**REQUIRED ACTION**. Nothing but the lines holding the string "tilt" should appear in the answer. Copy them from the entries.

TASK MATERIAL section start

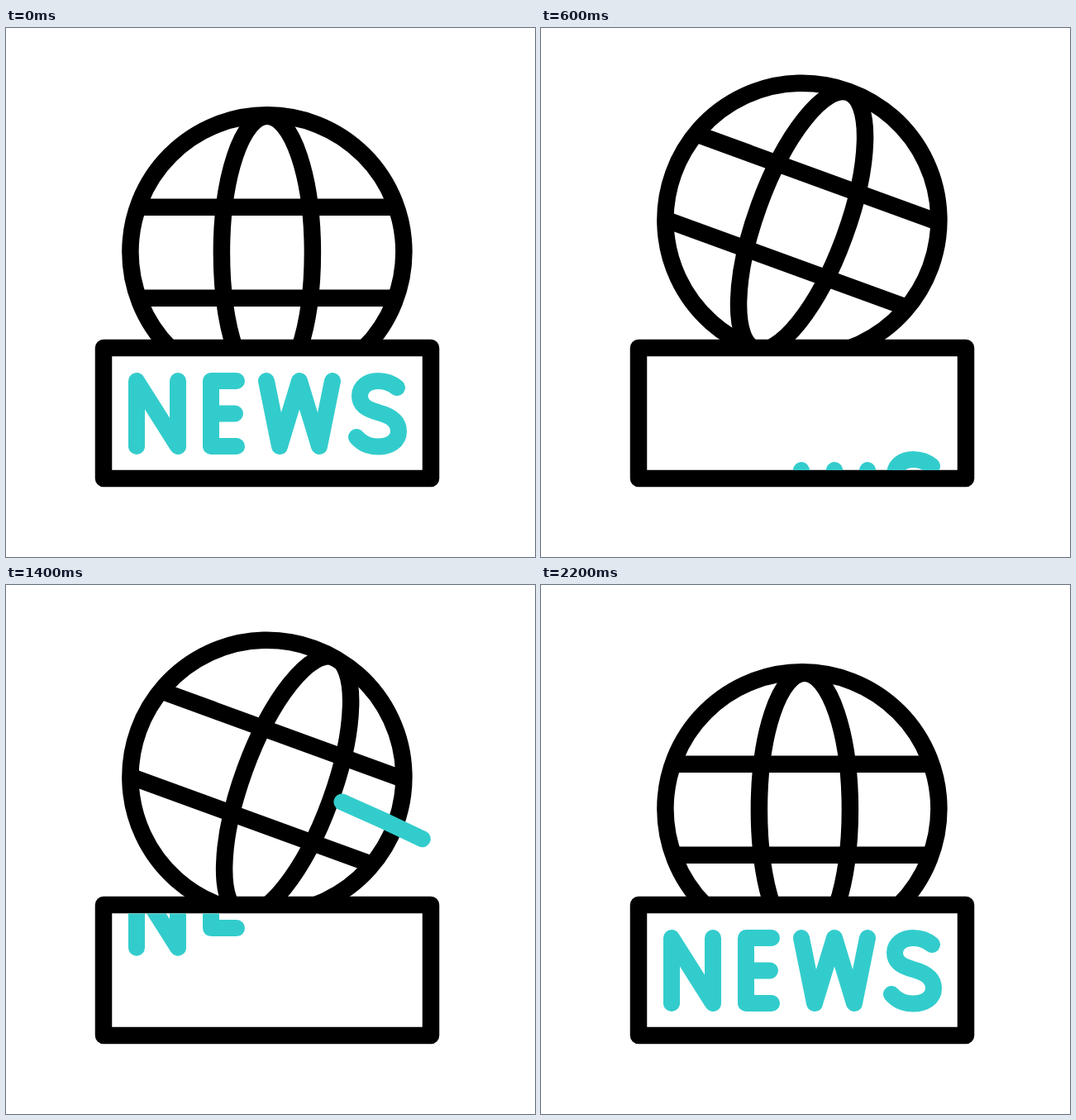
An HTML page for the animation above (2.42 s loop, 640x640 px).

```html
<!DOCTYPE html>
<html lang="en">
<head>
<meta charset="utf-8">
<title>News globe</title>
<style>
  html, body { margin: 0; width: 100%; height: 100%; overflow: hidden; background: #fff; }
  svg { display: block; width: 100vw; height: 100vh; fill: none; stroke: #000; stroke-width: 20.5; }
  .teal { stroke: #33cccc; stroke-width: 20; stroke-linecap: round; stroke-linejoin: round; }
</style>
</head>
<body>
<svg viewBox="0 0 640 640">
  <defs>
    <clipPath id="disc"><circle r="166"/></clipPath>
    <clipPath id="window"><rect x="128" y="397.5" width="376" height="137.5"/></clipPath>
  </defs>

  <g id="globe">
    <g clip-path="url(#disc)">
      <path d="M-170-54H170M-170 56H170"/>
      <g id="meridians">
        <ellipse cy="1" rx="55" ry="165"/>
        <ellipse cx="-222" cy="1" rx="55" ry="165"/>
      </g>
    </g>
    <circle r="165.5"/>
  </g>

  <rect x="118" y="387" width="396" height="158" fill="#fff" stroke-linejoin="round"/>

  <g class="teal" clip-path="url(#window)" role="img" aria-label="NEWS">
    <path class="letter" d="M158 506V427L208 506V427"/>
    <path class="letter" d="M279 427H248V506H279M248 466.5H277"/>
    <path class="letter" d="M315 427L331 506L355 427L379 506L395 427"/>
    <path class="letter" d="M473 435C467 430 459 427 450 427C438 427 428 434 428 445C428 456 436 461 450 465C465 469 475 475 475 488C475 500 464 506.5 450 506.5C439 506.5 430 502 424 495"/>
  </g>

  <path id="streak" class="teal" transform="translate(316 232.5) rotate(20)" d="M-200-2Q1-15 202 6" pathLength="100"/>
</svg>

<script>
  const LOOP = 2420, STEP = 20, LAST = 2200;
  const $ = id => document.getElementById(id);
  const globe = $('globe'), meridians = $('meridians'), streak = $('streak');
  const letters = document.querySelectorAll('.letter');

  const span = (t, from, to) => Math.min(1, Math.max(0, (t - from) / (to - from)));
  const sine = p => (1 - Math.cos(Math.PI * p)) / 2;
  const cubicIn = p => p ** 3;

  // Pulls back before the move and overshoots after it
  function back(p) {
    const c = 2.68, half = u => u * u * ((c + 1) * u - c) / 2;
    return p < 0.5 ? half(2 * p) : 1 - half(2 - 2 * p);
  }

  function letterShift(t, i) {
    if (t < 1000) return 140 * cubicIn(span(t, 84 + 20 * i, 603 + 20 * i));
    return -140 * cubicIn(1 - span(t, 1295 + 40 * i, 1780 + 40 * i));
  }

  function draw(t) {
    const tilt = sine(span(t, 0, 600)) - sine(span(t, 1600, 2200));
    globe.setAttribute('transform', `translate(315.9 ${270.8 - 38.5 * tilt}) rotate(${20 * tilt})`);
    meridians.setAttribute('transform', `translate(${225 * back(span(t, 690, 1630))} 0)`);

    letters.forEach((el, i) => el.setAttribute('transform', `translate(0 ${letterShift(t, i)})`));

    const head = 100 * sine(span(t, 1000, 1400));
    const tail = 100 * sine(span(t, 1138, 1538));
    streak.style.visibility = head > tail ? 'visible' : 'hidden';
    streak.setAttribute('stroke-dasharray', `${head - tail} 300`);
    streak.setAttribute('stroke-dashoffset', -tail);
  }

  const start = performance.now();
  function tick() {
    const t = (performance.now() - start) % LOOP;
    draw(Math.min(LAST, Math.floor(t / STEP) * STEP));
    requestAnimationFrame(tick);
  }
  tick();
</script>
</body>
</html>
```
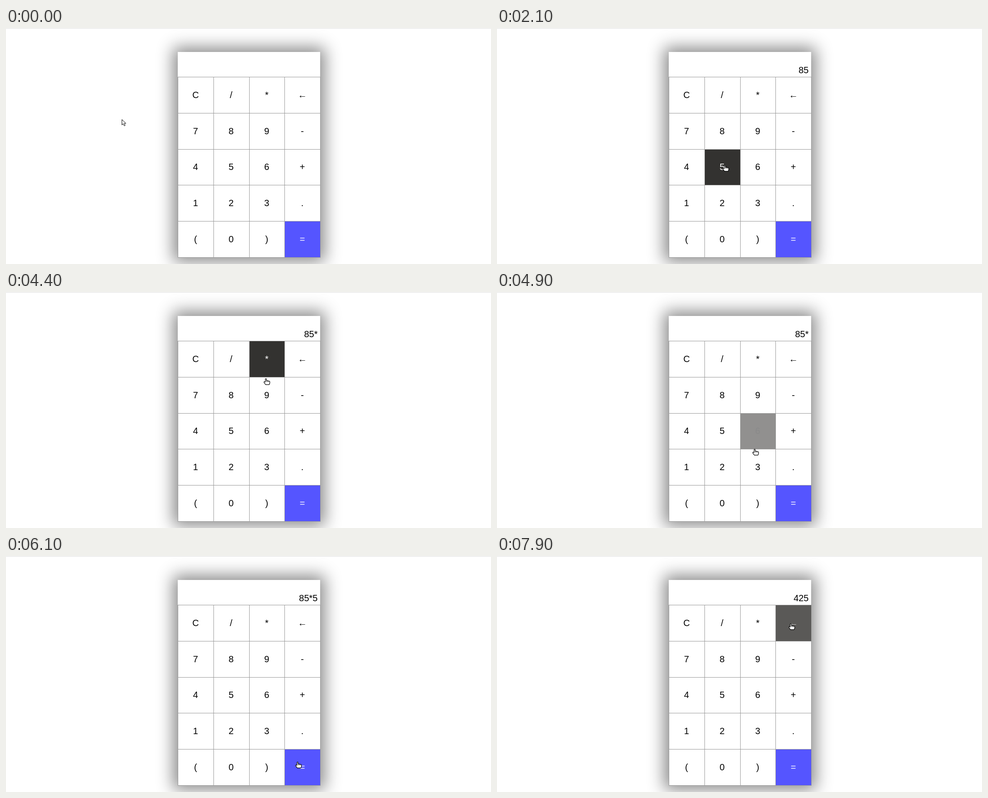
These frames come from a looping animation (1073 by 522 pixels, 8 s). An HTML page:

```html
<!DOCTYPE html>
<html lang="en">
<head>
<meta charset="utf-8">
<title>Calculator</title>
<style>
  html, body { margin: 0; width: 100%; height: 100%; overflow: hidden; background: #fff; }
  #stage { position: absolute; left: 0; top: 0; width: 1073px; height: 522px; overflow: hidden; }
  #case { position: absolute; left: 380px; top: 53px; width: 315px; height: 454px;
          background: #fff; box-shadow: 0 0 34px 10px #8a8a8a; }
  svg { position: absolute; left: 0; top: 0; }
  text { font: 20px "Liberation Sans", Arial, sans-serif; }
  #keys text { text-anchor: middle; }
  #display { text-anchor: end; }
  #keys rect, #grid { shape-rendering: crispEdges; }
  #grid { stroke: #999; fill: none; }
  .cursor { fill: #fff; stroke: #000; stroke-linejoin: round; }
</style>
</head>
<body>
<div id="stage">
  <div id="case"></div>
  <svg width="1073" height="522">
    <rect width="1073" height="1" fill="#ddd"/>
    <g id="keys"></g>
    <path id="grid"/>
    <text id="display" x="689.5" y="100"></text>
    <path id="arrow" class="cursor" d="M.5 .5V12.4L3.3 9.8L5.5 14.5L7.7 13.5L5.6 9H9.3Z"/>
    <g id="hand">
      <path class="cursor" stroke-width="1.2" d="M-1.2 6.8V1Q-1.2-.4 0-.4T1.3 1V4.2Q2.8 3.6 3.7 4.6Q5.2 4 6 5.1Q8.6 4.6 8.6 7V9.5L7.4 12.8H-.6L-4 8.3Q-4.8 6.8-3.4 6.2Q-2.3 6-1.2 7.8"/>
      <path d="M1.6 5V7M3.9 5.3V7M6.1 5.8V7" stroke="#000" stroke-width=".8" fill="none"/>
    </g>
  </svg>
</div>
<script>
const LOOP = 8000, STEP = 100;
const LEFT = 380, TOP = 108, KEY_W = 78.75, KEY_H = 79.75;
const FADE_IN = .27, FADE_OUT = .55;
const labels = "C/*←789-456+123.(0)=";
const white = [255, 255, 255], black = [0, 0, 0], dark = [51, 50, 48];

const start = { x: 256, y: 202 };
// Pointer moves: begin, end, x, y; it rests in between
const moves = [
  [200, 900, 497, 240], [1100, 1400, 500, 268], [1400, 1800, 504, 304],
  [2300, 2400, 534, 304], [2600, 2900, 616, 256], [3000, 3300, 630, 233],
  [3400, 3800, 577, 155], [4200, 4400, 575, 192], [4400, 4900, 570, 348],
  [4900, 5100, 539, 261], [5200, 5500, 505, 305], [5800, 6000, 645, 456],
  [6200, 6400, 654, 468], [7000, 7400, 648, 248], [7500, 7600, 650, 180],
  [7600, 7900, 650, 150]
];
const entries = [[0, ""], [1100, "8"], [2100, "85"], [4200, "85*"], [5600, "85*5"], [6600, "425"]];

const byId = id => document.getElementById(id);
const columnX = c => Math.round(LEFT + KEY_W * c);
const rowY = r => Math.round(TOP + KEY_H * r);
const blend = (a, b, k) => `rgb(${a.map((v, i) => Math.round(v + (b[i] - v) * k))})`;

function pointerAt(time) {
  let { x, y } = start;
  for (const [begin, end, toX, toY] of moves) {
    const k = Math.min(1, Math.max(0, (time - begin) / (end - begin)));
    x += (toX - x) * k;
    y += (toY - y) * k;
  }
  return { x, y };
}

function keyUnder({ x, y }) {
  const c = Math.floor((x - LEFT) / KEY_W), r = Math.floor((y - TOP) / KEY_H);
  return c < 0 || c > 3 || r < 0 || r > 4 ? -1 : r * 4 + c;
}

// Hover strength of every key at each step, one step behind the pointer
const hover = [Array(labels.length).fill(0)];
for (let time = 0; time < LOOP - STEP; time += STEP) {
  const active = keyUnder(pointerAt(time));
  hover.push(hover[hover.length - 1].map((amount, i) =>
    i === active ? Math.min(1, amount + FADE_IN) : Math.max(0, amount - FADE_OUT)));
}

function add(tag, attributes) {
  const node = document.createElementNS("http://www.w3.org/2000/svg", tag);
  for (const name in attributes) node.setAttribute(name, attributes[name]);
  return byId("keys").appendChild(node);
}

const keys = [...labels].map((label, i) => {
  const c = i % 4, r = Math.floor(i / 4), x = columnX(c), y = rowY(r);
  const equals = label === "=";
  const box = add("rect", {
    x, y, width: columnX(c + 1) - x, height: rowY(r + 1) - y, fill: equals ? "#5555ff" : "#fff"
  });
  const text = add("text", {
    x: LEFT + KEY_W * (c + .5), y: Math.floor(TOP + 47.4 + KEY_H * r), fill: equals ? "#fff" : "#000"
  });
  text.textContent = label;
  return { equals, box, text };
});

let lines = "";
for (let c = 0; c <= 4; c++) lines += `M${columnX(c) + .5} ${TOP}V${rowY(5) + 1}`;
for (let r = 0; r <= 5; r++) lines += `M${LEFT} ${rowY(r) + .5}H${columnX(4) + 1}`;
byId("grid").setAttribute("d", lines);

function draw() {
  const step = Math.floor(performance.now() % LOOP / STEP), time = step * STEP;
  keys.forEach(({ equals, box, text }, i) => {
    if (equals) return;
    box.setAttribute("fill", blend(white, dark, hover[step][i]));
    text.setAttribute("fill", blend(black, white, hover[step][i]));
  });
  byId("display").textContent = entries.filter(e => e[0] <= time).pop()[1];

  const { x, y } = pointerAt(time);
  const overKeys = x >= LEFT;
  byId("arrow").style.display = overKeys ? "none" : "";
  byId("hand").style.display = overKeys ? "" : "none";
  byId(overKeys ? "hand" : "arrow").setAttribute("transform", `translate(${Math.round(x)} ${Math.round(y)})`);
  requestAnimationFrame(draw);
}
draw();
</script>
</body>
</html>
```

TASK MATERIAL section end

**OUTPUT OF THE EXERCISE**.
    const tilt = sine(span(t, 0, 600)) - sine(span(t, 1600, 2200));
    globe.setAttribute('transform', `translate(315.9 ${270.8 - 38.5 * tilt}) rotate(${20 * tilt})`);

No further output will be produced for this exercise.